A sharp division of opinion emerged at an Evanston Design and Project Review Committee meeting Wednesday over the merits of a plan to turn a long-vacant storefront building into a restaurant.
Former 5th Ward alderman Delores Holmes, joined by several other long-term residents, opposed the proposal, while newly elected Alderman Robin Rue Simmons, 5th Ward, supported it.
Bennett Johnson said the 27-foot-wide storefront had been built in the 1930s as a grocery store. “My mother worked there,” Johnson added.
The 1829 Simpson building, in an image from Google Maps.
About 2003, sometime after the last retail operation in the building closed, the zoning for the property was changed from commercial to residential , and it has remained vacant for the bulk of the time since.
A rendering of the proposed restaurant facade.
A plan to turn it into a cabinetry workshop was rejected by City Council in 2008. A concept to redevelop the building for affordable housing failed. And Holmes was unsuccessful in persuading her City Council colleagues to have the city buy the building and add it to the adjacent Twiggs Park.
Robin Rue Simmons.
Rue Simmons, based on a discussion of the proposal at a recent ward meeting, said, “There’s been agreement amongst the community that a full-service restaurant would be welcomed here. We’re looking forward to it.”
But Donna Richardson, who lives in the 2000 block of Dodge, said this is the first year that she can sit on her front porch and use the park, after several years of heavy police activity in the neighborhood.
“The idea of bringing alcohol into the community is not very appealing to me,” Richardson said, “When you bring alcohol, you bring in problems and fights.”
Would-be restaurant operator Arkady Kats, who’s also a building contractor, said he has no plans to sell liquor at the restaurant.

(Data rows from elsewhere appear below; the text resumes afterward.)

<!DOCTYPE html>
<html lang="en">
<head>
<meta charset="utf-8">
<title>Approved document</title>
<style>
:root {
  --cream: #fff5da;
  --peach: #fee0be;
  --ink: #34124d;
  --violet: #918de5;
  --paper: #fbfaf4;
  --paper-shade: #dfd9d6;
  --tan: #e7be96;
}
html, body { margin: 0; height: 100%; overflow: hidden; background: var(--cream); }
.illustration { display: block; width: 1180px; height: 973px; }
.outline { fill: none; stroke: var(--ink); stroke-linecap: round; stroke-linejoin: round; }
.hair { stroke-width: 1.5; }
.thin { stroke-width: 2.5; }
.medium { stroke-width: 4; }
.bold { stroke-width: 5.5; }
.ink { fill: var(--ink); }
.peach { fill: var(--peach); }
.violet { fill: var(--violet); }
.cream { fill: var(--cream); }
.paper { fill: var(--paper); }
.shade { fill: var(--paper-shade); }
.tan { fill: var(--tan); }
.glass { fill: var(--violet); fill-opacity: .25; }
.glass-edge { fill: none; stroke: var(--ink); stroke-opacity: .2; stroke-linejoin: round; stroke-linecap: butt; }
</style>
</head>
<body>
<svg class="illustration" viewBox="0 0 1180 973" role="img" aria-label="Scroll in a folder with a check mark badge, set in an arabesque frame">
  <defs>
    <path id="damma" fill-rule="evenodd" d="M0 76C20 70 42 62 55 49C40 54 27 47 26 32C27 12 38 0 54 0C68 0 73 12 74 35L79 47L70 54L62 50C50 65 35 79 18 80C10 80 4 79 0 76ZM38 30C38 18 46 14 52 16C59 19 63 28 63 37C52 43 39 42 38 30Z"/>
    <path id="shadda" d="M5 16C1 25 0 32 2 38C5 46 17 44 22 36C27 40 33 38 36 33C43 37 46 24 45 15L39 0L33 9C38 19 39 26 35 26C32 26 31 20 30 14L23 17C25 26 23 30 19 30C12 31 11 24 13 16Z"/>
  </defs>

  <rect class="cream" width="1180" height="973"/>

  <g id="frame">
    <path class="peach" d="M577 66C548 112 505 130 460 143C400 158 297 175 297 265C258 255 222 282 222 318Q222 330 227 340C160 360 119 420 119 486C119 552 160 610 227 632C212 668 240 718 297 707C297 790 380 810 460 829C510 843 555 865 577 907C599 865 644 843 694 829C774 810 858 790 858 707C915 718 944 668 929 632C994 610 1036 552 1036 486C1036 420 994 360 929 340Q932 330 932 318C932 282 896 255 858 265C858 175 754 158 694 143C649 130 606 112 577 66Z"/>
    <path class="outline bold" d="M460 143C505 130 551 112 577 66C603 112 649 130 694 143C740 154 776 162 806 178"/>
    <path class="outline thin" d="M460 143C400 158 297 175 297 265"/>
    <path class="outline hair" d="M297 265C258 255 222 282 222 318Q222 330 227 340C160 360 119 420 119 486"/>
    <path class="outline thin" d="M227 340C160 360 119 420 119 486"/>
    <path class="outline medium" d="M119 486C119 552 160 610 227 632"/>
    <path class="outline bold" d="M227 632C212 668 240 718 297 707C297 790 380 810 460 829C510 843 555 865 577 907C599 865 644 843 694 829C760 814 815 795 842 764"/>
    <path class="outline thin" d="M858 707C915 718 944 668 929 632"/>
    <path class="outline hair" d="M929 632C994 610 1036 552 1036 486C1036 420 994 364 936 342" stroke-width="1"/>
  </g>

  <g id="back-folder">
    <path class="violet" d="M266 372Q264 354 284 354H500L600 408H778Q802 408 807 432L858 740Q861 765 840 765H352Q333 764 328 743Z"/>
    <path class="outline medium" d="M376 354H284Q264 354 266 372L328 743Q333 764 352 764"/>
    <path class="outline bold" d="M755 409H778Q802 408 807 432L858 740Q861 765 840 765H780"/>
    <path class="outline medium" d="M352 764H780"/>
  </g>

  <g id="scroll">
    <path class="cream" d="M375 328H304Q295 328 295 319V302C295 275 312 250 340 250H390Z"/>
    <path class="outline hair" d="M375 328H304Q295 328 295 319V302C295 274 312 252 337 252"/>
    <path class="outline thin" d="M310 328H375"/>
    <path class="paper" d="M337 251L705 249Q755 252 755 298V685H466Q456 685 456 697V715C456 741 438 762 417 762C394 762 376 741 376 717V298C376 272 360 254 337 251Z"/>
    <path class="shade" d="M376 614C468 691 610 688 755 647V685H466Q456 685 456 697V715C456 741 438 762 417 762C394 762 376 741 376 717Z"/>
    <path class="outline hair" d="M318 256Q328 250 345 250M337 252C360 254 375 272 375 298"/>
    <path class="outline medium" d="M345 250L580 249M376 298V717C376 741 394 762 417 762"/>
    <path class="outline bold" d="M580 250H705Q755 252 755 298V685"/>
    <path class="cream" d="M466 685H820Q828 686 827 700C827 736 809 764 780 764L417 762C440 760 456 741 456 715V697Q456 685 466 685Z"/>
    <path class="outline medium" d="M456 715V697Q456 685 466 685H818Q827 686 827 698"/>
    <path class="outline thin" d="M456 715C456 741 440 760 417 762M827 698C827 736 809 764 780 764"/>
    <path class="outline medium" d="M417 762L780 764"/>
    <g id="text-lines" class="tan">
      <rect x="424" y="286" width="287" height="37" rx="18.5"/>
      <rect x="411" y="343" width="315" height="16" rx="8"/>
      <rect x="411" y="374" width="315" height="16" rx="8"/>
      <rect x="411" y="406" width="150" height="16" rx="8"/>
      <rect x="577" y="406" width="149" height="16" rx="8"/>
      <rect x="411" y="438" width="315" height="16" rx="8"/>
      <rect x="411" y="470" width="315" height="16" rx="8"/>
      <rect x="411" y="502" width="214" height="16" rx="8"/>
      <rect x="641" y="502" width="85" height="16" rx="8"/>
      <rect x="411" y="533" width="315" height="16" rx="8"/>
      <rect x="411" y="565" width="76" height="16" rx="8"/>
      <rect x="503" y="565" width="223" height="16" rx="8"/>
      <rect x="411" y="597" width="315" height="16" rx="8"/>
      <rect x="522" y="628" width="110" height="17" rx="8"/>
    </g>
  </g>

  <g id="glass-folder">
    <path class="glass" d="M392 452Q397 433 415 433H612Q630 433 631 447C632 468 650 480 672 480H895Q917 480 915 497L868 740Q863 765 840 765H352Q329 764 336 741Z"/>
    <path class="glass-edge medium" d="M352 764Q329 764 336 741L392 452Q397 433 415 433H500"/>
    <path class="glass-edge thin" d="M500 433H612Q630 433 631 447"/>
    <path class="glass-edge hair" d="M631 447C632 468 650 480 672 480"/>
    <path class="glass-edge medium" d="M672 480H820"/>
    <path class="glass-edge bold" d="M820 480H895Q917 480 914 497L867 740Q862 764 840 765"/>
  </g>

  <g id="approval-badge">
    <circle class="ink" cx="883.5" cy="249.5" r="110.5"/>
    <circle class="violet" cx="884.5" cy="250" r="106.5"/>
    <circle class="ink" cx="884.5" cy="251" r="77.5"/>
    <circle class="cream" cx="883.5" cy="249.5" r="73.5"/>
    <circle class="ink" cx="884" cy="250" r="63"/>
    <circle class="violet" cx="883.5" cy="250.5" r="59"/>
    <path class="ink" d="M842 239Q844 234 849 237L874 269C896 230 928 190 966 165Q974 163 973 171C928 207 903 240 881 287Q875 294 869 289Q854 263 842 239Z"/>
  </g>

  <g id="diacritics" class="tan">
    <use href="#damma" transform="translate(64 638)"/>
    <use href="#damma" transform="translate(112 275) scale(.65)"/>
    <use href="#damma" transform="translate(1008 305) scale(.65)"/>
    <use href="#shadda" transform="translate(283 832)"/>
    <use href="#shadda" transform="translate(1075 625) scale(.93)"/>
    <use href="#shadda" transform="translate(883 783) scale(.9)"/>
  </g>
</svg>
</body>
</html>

Kats, who with his wife Rita owned the Bread ‘n’ Bowl Company restaurant in Niles last decade, said he planned to offer soups and shish kabobs and salads at the restaurant, which would offer year-round seating for about 25 patrons, carry-out service, and a patio area in the rear for additional summertime seating.
Former Evanston City Clerk Rodney Greene said, “We really don’t need a restaurant. This piece of property could be used for affordable housing.”

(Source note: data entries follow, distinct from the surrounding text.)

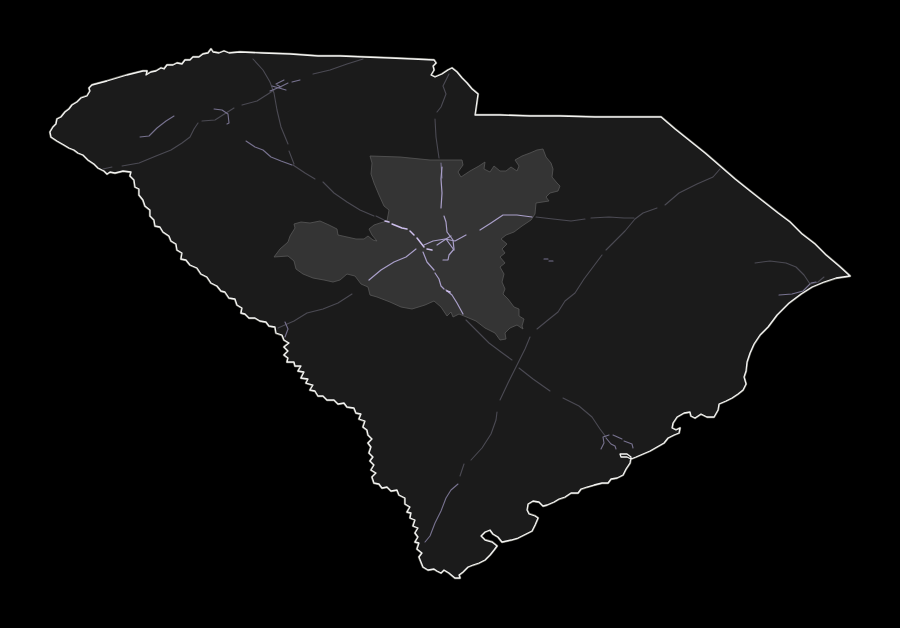
<!DOCTYPE html>
<html lang="en">
<head>
<meta charset="utf-8">
<title>South Carolina road map</title>
<style>
:root {
  --backdrop: #000;
  --state: #1b1b1b;
  --border: #f4f4f2;
  --border-shade: #77776f;
  --region: #343434;
  --region-edge: #585858;
  --road: #4b4a53;
  --road-mid: #77728f;
  --road-bright: #a99fc9;
  --road-peak: #cdbfec;
}
html, body { margin: 0; background: var(--backdrop); }
body { width: 900px; height: 628px; overflow: hidden; }
.map { display: block; width: 900px; height: 628px; }
.state-shade { fill: none; stroke: var(--border-shade); stroke-width: 2.4; stroke-linejoin: round; }
.state { fill: var(--state); stroke: var(--border); stroke-width: 1.3; stroke-linejoin: round; }
.region { fill: var(--region); stroke: var(--region-edge); stroke-width: 0.8; stroke-linejoin: round; }
.roads path { fill: none; stroke-linecap: round; stroke-linejoin: round; }
.roads-outer { stroke: var(--road); stroke-width: 1.1; }
.roads-mid { stroke: var(--road-mid); stroke-width: 1.1; }
.roads-bright { stroke: var(--road-bright); stroke-width: 1.2; }
.roads-peak { stroke: var(--road-peak); stroke-width: 1.5; }
</style>
</head>
<body>
<svg class="map" viewBox="0 0 900 628" role="img" aria-label="Map of South Carolina with the central region and main roads highlighted">
  <defs>
    <path id="state-outline" d="M50 132L53 127 56 124 57 119 61 117 65 112 69 109 72 105 77 102 81 98 87 96 90 91 89 88 92 85 107 81 127 75 143 71 147 71 146 75 151 72 156 71 161 68 164 69 167 65 173 65 177 63 182 64 185 60 190 60 193 57 199 57 203 54 208 53 211 49 213 52 219 53 224 51 229 53 240 52 262 53 290 54 318 56 340 56 364 57 390 58 413 59 434 60 436 63 433 66 434 70 431 75 435 77 442 74 448 70 452 68 457 72 462 78 467 83 472 89 478 94 477 101 476 108 475 115 500 115 530 116 560 116 595 117 630 117 661 117 675 129 690 141 705 153 720 166 735 179 750 191 764 202 778 213 790 222 802 234 815 244 826 255 839 266 850 276 836 278 824 282 812 287 801 294 789 303 777 315 768 327 760 335 754 344 750 353 747 362 746 371 744 377 746 384 743 390 738 394 732 398 726 401 719 404 718 410 714 417 707 417 701 414 695 418 691 416 690 412 684 413 677 417 673 423 672 428 676 430 680 428 679 433 674 435 668 438 664 443 657 447 650 451 643 454 636 457 631 459 627 457 621 457 620 454 627 454 631 457 630 463 626 469 623 475 617 478 611 479 608 483 602 483 594 485 587 487 581 489 578 493 571 493 565 497 559 499 554 502 547 505 543 506 539 502 533 501 528 504 527 510 529 514 535 516 538 518 535 525 532 531 526 534 518 538 511 540 502 542 498 537 493 534 490 530 485 532 481 536 485 540 492 542 497 546 494 550 490 555 485 560 479 563 473 565 468 567 463 572 459 575 460 578 455 578 449 573 444 570 441 573 437 571 434 569 428 570 423 567 421 562 419 557 422 553 417 549 419 543 415 542 418 537 415 533 418 528 413 526 415 520 410 518 411 513 407 512 410 507 405 504 405 498 399 495 397 490 391 491 387 487 382 488 379 484 374 483 372 477 376 473 371 470 374 465 370 461 373 457 369 453 371 447 368 443 372 439 368 435 367 430 363 427 365 421 359 419 361 414 356 413 354 408 347 407 344 403 338 404 334 400 327 400 323 396 318 396 315 391 310 390 313 385 306 383 308 379 301 378 304 372 298 371 301 366 295 366 294 362 287 362 288 358 284 355 288 351 284 347 289 343 284 340 282 335 276 333 275 327 269 326 266 322 260 321 255 318 249 318 245 314 241 313 242 308 237 305 235 299 229 298 225 292 221 291 217 286 211 283 207 277 201 274 197 268 190 265 186 260 181 259 182 253 177 250 176 244 171 241 169 236 163 232 160 227 155 226 154 220 150 216 150 210 145 206 143 200 139 195 139 189 135 187 134 180 130 176 131 172 123 171 115 173 110 172 107 174 104 171 98 168 94 164 88 160 83 155 78 153 74 150 69 148 64 145 57 141 51 137Z"/>
  </defs>

  <rect width="900" height="628" fill="var(--backdrop)"/>
  <use class="state-shade" href="#state-outline"/>
  <use class="state" href="#state-outline"/>

  <path class="region" d="M370 156L400 157 430 160 462 160 463 165 458 172 461 177 470 171 479 166 485 162 484 169 490 172 494 166 500 171 506 171 511 167 517 171 519 166 515 160 522 156 530 153 537 150 543 149 546 157 551 163 553 169 552 177 557 183 560 186 558 191 550 193 546 197 549 201 536 203 535 214 531 220 522 226 514 232 506 235 501 239 507 244 502 249 505 253 500 257 505 263 500 267 504 274 502 282 505 289 503 294 508 299 514 307 519 309 519 316 524 319 522 326 523 329 517 325 510 328 505 333 506 339 500 340 495 333 485 328 476 321 464 316 459 314 453 317 451 312 447 316 441 307 434 301 425 305 412 309 401 307 390 302 377 297 370 295 368 287 361 284 355 276 347 274 340 280 333 282 324 280 313 278 303 274 296 269 294 261 288 256 274 257 280 249 288 242 290 236 295 228 294 224 301 222 310 223 320 221 329 225 337 229 338 235 347 237 356 239 364 239 368 236 373 240 377 241 372 235 369 229 374 225 380 223 387 221 389 210 384 206 379 195 374 183 371 174 372 163Z"/>

  <g class="roads">
    <g class="roads-outer">
      <path d="M103 169L112 167M122 166L139 163 156 156 171 150 182 143 190 137 194 129 198 123M202 121L215 120 226 113 234 108M242 105L257 101 268 94 274 90M313 74L330 70 347 64 363 59"/>
      <path d="M253 59L263 70 270 82 274 93 277 110 281 127 288 144M289 151L294 164M293 165L305 173 315 179M323 182L334 193 347 202 360 210 374 216M376 216L384 220"/>
      <path d="M449 74L443 86 446 94 441 107 437 112M435 119L436 137 439 158"/>
      <path d="M536 217L553 219 571 221 585 219M591 218L609 217 624 218 634 218"/>
      <path d="M720 169L713 177 697 184 679 193 665 205M657 208L643 213 635 219 625 231 612 244 606 250M602 255L593 267 584 279 575 293 565 301 558 312 548 320 537 329M530 337L525 349 517 365 508 383 500 400M497 412L496 420 491 434 482 448 471 460M464 464L460 476"/>
      <path d="M352 294L338 303 323 309 307 313 294 321 278 328"/>
      <path d="M466 320L477 331 489 343 501 352 512 360M519 368L533 379 550 391M563 398L579 406 592 417 600 429 606 437"/>
      <path d="M755 263L770 261 786 263 796 267 804 275 810 284 818 282 824 277"/>
    </g>
    <g class="roads-mid">
      <path d="M140 137L149 136 157 128 166 121 174 116M214 109L222 110 228 114 229 123 227 124M246 141L255 147 263 150 271 157 281 161 292 165M270 91L280 87 288 83M272 86L286 90M276 84L284 80M292 82L300 80M277 85L281 87"/>
      <path d="M544 259L548 259M549 261L553 261M779 295L792 294 803 291 810 284M811 283L816 282"/>
      <path d="M425 542L430 536 435 523 441 511 446 498 451 490 458 484"/>
      <path d="M285 322L288 329 285 337M601 449L604 443 603 437 609 435M606 438L611 444 615 446 616 449M613 435L622 439M624 441L632 444 633 448"/>
      <path d="M441 163L442 178"/>
    </g>
    <g class="roads-bright">
      <path d="M442 167L441 179 442 193 441 208M444 216L446 222 447 232 453 240 454 249 449 255 448 260 443 260"/>
      <path d="M369 280L381 270 394 262 406 257 416 249M424 245L433 241 445 239 455 241 466 235M480 230L491 223 503 215 517 215 532 217"/>
      <path d="M423 252L427 262 434 270M435 273L439 279 441 286 444 289M446 290L452 295 457 303 463 314"/>
      <path d="M437 245L446 239 451 236M446 239L454 250"/>
    </g>
    <g class="roads-peak">
      <path d="M385 221L389 222M392 224L402 228 407 229M410 231L414 235M417 238L424 247M427 249L432 250M447 291L450 292"/>
    </g>
  </g>
</svg>
</body>
</html>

“If it’s a restaurant,” Greene said, “sooner or later there’ll be liquor because they own’t be making enough off the food.”

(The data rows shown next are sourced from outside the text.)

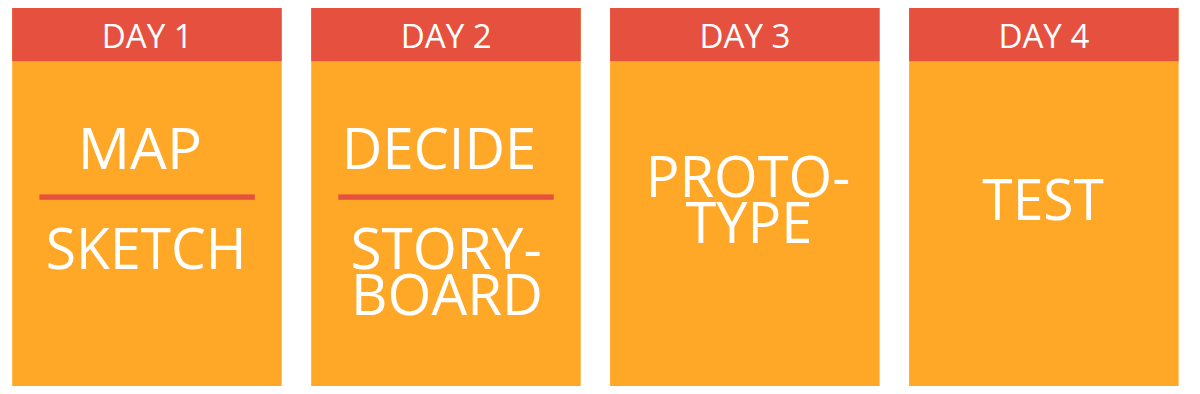
<!DOCTYPE html>
<html lang="en">
<head>
<meta charset="utf-8">
<title>Four-day sprint plan</title>
<link rel="stylesheet" href="https://fonts.googleapis.com/css2?family=Open+Sans:wght@300..800&amp;display=swap">
<style>
  :root {
    --paper: #ffffff;
    --header: #e6513f;
    --card: #ffa827;
    --text: #ffffff;
  }
  html, body { margin: 0; padding: 0; background: var(--paper); overflow: hidden; }
  .sprint-plan { display: block; width: 1200px; height: 394px; }
  .card-body { fill: var(--card); }
  .card-header, .divider { fill: var(--header); }
  text { font-family: "Open Sans", "Segoe UI", sans-serif; fill: var(--text); }
  .day { font-size: 33.5px; font-weight: 370; }
  .activity { font-size: 56.8px; font-weight: 365; }
</style>
</head>
<body>
<svg class="sprint-plan" viewBox="0 0 1200 394" width="1200" height="394">
  <defs>
    <g id="day-card">
      <rect class="card-body" y="8" width="269.5" height="378"/>
      <rect class="card-header" y="8" width="269.5" height="53.2"/>
    </g>
    <rect id="activity-divider" class="divider" y="194.4" width="215.4" height="5.4"/>
  </defs>

  <g id="day-1">
    <use href="#day-card" x="12.2"/>
    <text class="day" x="101.7" y="48.2" textLength="91" lengthAdjust="spacingAndGlyphs">DAY 1</text>
    <text class="activity" x="77.8" y="169.1" textLength="124.1" lengthAdjust="spacingAndGlyphs">MAP</text>
    <use href="#activity-divider" x="39.4"/>
    <text class="activity" x="45.8" y="268.8" textLength="200.8" lengthAdjust="spacingAndGlyphs">SKETCH</text>
  </g>

  <g id="day-2">
    <use href="#day-card" x="311.2"/>
    <text class="day" x="400.7" y="48.2" textLength="91" lengthAdjust="spacingAndGlyphs">DAY 2</text>
    <text class="activity" x="341.8" y="169.1" textLength="194.3" lengthAdjust="spacingAndGlyphs">DECIDE</text>
    <use href="#activity-divider" x="338.3"/>
    <text class="activity" x="350.4" y="268.8" textLength="191.4" lengthAdjust="spacingAndGlyphs">STORY-</text>
    <text class="activity" x="351" y="314.6" textLength="192" lengthAdjust="spacingAndGlyphs">BOARD</text>
  </g>

  <g id="day-3">
    <use href="#day-card" x="610.1"/>
    <text class="day" x="699.5" y="48.2" textLength="91" lengthAdjust="spacingAndGlyphs">DAY 3</text>
    <text class="activity" x="645.7" y="197.3" textLength="204.6" lengthAdjust="spacingAndGlyphs">PROTO-</text>
    <text class="activity" x="685.4" y="243.2" textLength="127" lengthAdjust="spacingAndGlyphs">TYPE</text>
  </g>

  <g id="day-4">
    <use href="#day-card" x="909.1"/>
    <text class="day" x="998.4" y="48.2" textLength="91" lengthAdjust="spacingAndGlyphs">DAY 4</text>
    <text class="activity" x="982.3" y="220" textLength="121.6" lengthAdjust="spacingAndGlyphs">TEST</text>
  </g>
</svg>
</body>
</html>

Madelyn Ducre said, “I don’t want to see that zoning changed for that kind of restaurant. Now, if it was red beans and rice and fried chicken, I might think about it.”
After discussing several details of the design for the project — including fencing to screen the patio area from an apartment building to the east and how garbage carts would need to be used to place trash at the curb — the committee voted to continue discussion of the proposal at its next meeting, at 2:30 p.m. Wednesday, Aug. 23, at the Civic Center.